Fact of the Day (2/28) - Philip Ahn

Philip Ahn was an outstanding Korean-American actor and community leader. Ahn was a pioneer: he was the first Korean American to have appeared in Hollywood movies and first Asian American with a star on the Hollywood Walk of Fame. Born on March 29, 1905, in Highland Park, California, he was the first Korean American citizen born in the United States. Ahn’s father was a diplomat and his mother was only the second Korean woman at the time in the country. He went to high school and graduated as the valedictorian and then studied at the University of Southern California. Although he wanted to be an actor, his mother did not and wanted him to focus on his studies instead and even grounded him for days. His father encouraged him to be the best actor possible, and he started to take drama and speech classes to improve his performance. However, that did not essentially give him opportunities. Producers discriminated him early in his career and wanted him to portray stereotypical “yellow peril” roles with heavy Asian accents. In one instance, Ahn was rejected from a role, because his English was too good. Still, Ahn persevered and acted in many films, such as The Story of Dr. WassellDaughter of ShanghaiThoroughly Modern Millie. Moreover, aside from acting, Ahn was a profound leader, advocate, and spokesperson for the Korean American community.

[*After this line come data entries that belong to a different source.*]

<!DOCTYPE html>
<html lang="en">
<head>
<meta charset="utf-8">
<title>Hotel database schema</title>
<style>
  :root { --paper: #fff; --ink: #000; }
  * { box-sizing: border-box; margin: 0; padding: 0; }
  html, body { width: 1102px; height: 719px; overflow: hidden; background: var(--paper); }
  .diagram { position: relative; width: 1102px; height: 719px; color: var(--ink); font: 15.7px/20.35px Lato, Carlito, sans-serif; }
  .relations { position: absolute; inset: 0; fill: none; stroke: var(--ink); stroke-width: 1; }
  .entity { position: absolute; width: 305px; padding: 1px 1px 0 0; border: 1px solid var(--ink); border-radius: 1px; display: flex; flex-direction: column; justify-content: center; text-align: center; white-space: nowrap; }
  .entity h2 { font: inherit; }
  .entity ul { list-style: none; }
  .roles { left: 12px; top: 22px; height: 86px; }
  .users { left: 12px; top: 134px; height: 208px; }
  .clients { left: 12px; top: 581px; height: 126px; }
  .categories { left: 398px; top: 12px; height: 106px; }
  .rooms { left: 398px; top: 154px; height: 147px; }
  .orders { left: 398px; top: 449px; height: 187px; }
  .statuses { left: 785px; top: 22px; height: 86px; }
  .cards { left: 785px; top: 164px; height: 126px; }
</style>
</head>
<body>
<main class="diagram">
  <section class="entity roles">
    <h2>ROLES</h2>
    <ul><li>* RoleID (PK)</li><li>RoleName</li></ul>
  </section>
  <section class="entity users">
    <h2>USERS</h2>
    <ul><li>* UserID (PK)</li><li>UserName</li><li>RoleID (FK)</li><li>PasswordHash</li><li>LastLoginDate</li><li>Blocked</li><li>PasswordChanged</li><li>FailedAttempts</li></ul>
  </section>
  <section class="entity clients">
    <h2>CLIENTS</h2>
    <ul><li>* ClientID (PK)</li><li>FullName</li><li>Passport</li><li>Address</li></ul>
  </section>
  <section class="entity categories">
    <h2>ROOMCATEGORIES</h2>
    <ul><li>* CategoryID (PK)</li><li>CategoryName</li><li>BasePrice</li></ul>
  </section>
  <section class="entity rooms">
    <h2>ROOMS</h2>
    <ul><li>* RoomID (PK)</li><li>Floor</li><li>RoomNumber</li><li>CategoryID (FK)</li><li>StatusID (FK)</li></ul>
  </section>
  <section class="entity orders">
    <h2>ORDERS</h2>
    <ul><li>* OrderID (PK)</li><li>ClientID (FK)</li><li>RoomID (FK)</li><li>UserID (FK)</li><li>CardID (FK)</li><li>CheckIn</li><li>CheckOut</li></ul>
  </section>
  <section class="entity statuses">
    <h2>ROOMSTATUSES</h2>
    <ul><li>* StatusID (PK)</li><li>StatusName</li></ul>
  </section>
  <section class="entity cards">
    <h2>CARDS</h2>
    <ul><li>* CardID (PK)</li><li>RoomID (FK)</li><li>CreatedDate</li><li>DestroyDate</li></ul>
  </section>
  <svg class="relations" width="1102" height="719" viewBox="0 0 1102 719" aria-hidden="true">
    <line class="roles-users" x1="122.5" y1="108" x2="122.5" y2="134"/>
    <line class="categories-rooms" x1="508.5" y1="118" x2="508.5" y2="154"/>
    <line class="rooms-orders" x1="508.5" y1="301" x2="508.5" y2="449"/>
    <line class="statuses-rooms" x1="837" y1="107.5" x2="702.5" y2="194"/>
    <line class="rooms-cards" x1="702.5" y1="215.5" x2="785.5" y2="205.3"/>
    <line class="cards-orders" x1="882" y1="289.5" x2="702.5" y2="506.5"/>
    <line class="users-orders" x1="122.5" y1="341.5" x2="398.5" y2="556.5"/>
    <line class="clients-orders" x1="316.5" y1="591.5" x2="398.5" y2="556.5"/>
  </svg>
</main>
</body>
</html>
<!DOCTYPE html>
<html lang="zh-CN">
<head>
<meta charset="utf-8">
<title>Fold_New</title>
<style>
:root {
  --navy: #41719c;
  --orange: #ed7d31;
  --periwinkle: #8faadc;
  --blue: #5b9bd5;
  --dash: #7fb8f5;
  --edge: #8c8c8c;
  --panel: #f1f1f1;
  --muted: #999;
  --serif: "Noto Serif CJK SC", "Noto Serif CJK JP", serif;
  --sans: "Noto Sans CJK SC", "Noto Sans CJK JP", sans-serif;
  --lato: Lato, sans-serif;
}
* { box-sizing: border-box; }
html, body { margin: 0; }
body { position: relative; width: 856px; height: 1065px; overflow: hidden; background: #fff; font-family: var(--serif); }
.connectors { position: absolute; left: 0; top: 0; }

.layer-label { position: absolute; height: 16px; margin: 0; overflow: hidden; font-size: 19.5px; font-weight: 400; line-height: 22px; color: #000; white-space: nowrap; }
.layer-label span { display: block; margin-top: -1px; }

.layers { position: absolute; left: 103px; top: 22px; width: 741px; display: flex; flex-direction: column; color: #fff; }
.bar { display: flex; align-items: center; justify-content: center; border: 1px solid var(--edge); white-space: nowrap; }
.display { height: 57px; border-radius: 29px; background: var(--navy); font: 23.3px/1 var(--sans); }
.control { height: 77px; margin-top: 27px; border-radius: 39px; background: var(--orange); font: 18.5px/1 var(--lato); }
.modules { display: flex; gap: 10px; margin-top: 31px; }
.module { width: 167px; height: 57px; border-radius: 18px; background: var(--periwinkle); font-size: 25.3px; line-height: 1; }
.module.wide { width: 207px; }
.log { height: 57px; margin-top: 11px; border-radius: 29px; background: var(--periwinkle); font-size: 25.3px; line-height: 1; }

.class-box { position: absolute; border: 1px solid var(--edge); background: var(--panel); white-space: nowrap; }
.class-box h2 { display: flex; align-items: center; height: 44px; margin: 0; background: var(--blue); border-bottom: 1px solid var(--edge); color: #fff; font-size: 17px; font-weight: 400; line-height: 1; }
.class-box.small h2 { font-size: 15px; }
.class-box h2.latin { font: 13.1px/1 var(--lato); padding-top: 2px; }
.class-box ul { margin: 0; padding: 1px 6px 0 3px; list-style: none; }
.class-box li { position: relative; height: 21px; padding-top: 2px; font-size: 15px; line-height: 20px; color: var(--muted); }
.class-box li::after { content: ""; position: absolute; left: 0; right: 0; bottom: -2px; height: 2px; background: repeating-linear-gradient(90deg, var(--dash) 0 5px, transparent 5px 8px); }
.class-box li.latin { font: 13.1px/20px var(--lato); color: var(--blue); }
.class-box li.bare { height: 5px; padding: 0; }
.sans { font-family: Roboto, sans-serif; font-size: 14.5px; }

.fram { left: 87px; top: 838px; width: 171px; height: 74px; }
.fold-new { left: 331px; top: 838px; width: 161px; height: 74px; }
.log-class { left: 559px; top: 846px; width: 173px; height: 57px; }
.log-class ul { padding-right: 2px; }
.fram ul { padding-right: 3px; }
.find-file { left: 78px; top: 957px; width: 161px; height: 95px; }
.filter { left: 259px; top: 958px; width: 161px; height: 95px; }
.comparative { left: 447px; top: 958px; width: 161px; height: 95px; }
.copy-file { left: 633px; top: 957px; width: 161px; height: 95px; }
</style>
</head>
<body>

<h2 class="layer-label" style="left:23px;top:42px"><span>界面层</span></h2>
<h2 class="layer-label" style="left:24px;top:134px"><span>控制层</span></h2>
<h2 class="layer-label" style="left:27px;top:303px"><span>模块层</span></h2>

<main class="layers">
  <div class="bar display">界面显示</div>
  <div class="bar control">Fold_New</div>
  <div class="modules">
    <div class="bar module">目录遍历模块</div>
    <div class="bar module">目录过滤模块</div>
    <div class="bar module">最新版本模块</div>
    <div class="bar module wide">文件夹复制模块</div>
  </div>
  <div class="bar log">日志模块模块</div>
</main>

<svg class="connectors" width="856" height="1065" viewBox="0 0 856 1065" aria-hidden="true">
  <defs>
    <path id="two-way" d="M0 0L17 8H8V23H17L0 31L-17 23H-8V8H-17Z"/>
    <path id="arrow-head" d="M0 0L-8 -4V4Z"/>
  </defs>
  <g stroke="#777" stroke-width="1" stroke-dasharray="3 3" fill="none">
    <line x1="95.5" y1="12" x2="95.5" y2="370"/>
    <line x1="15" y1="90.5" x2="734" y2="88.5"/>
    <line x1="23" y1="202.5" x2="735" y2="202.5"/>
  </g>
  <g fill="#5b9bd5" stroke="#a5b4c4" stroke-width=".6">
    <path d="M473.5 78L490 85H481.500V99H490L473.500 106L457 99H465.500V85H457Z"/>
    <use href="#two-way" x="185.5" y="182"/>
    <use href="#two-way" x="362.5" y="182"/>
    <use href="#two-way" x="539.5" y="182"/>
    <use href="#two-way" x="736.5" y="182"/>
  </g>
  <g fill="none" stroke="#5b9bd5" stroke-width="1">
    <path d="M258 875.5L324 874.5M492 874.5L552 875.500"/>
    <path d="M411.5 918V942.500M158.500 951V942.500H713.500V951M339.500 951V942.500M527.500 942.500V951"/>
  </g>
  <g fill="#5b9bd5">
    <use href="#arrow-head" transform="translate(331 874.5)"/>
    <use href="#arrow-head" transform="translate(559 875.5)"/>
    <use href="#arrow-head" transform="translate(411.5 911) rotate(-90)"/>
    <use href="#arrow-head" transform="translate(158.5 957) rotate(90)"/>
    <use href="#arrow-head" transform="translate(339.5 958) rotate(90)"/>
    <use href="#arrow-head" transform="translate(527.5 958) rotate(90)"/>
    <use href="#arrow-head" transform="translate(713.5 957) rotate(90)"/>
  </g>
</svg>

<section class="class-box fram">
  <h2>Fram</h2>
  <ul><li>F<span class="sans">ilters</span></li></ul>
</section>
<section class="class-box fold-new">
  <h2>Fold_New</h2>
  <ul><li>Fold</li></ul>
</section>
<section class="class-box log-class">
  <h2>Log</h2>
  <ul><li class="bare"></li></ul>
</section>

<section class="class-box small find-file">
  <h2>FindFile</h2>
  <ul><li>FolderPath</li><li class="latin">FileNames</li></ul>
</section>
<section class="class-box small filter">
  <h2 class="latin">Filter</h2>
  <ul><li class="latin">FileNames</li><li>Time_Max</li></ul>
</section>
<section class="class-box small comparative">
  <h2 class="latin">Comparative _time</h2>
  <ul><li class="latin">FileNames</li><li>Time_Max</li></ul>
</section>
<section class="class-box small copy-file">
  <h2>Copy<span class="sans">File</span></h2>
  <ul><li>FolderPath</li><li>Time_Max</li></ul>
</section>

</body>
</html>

"The screen is not restricted to one class of people,” Ahn expressed, "and through bringing the customs of one country to another it creates understanding among the peoples; thus eventually international relations will be brought about.”

Source: http://www.philipahn.com/pacessay.html